## DATA RECORDS
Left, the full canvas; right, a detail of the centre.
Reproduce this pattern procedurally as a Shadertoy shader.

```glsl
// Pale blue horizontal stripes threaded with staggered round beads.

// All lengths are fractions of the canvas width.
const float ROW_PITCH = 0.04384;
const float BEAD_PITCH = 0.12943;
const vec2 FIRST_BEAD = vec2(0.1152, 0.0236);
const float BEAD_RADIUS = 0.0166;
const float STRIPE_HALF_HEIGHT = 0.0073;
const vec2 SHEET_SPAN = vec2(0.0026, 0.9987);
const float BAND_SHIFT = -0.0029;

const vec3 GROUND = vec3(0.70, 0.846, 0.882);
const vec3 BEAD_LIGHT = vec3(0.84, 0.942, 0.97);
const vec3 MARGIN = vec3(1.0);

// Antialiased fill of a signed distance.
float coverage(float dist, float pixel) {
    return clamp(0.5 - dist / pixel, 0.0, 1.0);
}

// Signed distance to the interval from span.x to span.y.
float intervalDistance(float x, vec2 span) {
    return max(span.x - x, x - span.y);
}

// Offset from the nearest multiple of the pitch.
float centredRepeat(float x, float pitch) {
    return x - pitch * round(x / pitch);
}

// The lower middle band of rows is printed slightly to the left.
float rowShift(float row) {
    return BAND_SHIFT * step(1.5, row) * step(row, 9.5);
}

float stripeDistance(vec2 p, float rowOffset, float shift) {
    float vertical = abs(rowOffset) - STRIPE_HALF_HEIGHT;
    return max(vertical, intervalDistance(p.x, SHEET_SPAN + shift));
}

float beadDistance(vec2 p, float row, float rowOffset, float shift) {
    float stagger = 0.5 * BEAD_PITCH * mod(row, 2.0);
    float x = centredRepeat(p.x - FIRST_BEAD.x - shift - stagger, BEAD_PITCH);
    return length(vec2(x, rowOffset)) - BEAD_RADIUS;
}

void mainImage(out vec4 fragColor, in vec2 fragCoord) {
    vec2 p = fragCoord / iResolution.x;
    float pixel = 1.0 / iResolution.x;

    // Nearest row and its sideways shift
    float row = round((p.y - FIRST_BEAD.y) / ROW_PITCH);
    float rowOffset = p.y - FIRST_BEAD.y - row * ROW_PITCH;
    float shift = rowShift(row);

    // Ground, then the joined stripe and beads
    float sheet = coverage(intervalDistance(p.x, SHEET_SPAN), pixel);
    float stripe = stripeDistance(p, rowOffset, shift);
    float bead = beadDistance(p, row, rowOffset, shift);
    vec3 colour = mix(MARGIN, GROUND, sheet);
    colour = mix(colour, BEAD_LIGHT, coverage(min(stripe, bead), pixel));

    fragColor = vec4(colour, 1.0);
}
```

## WHAT YOU SHOULD DO
Tell me how many lines of the records include the word "const", and say nothing else.

## PROBLEM SOLUTION
10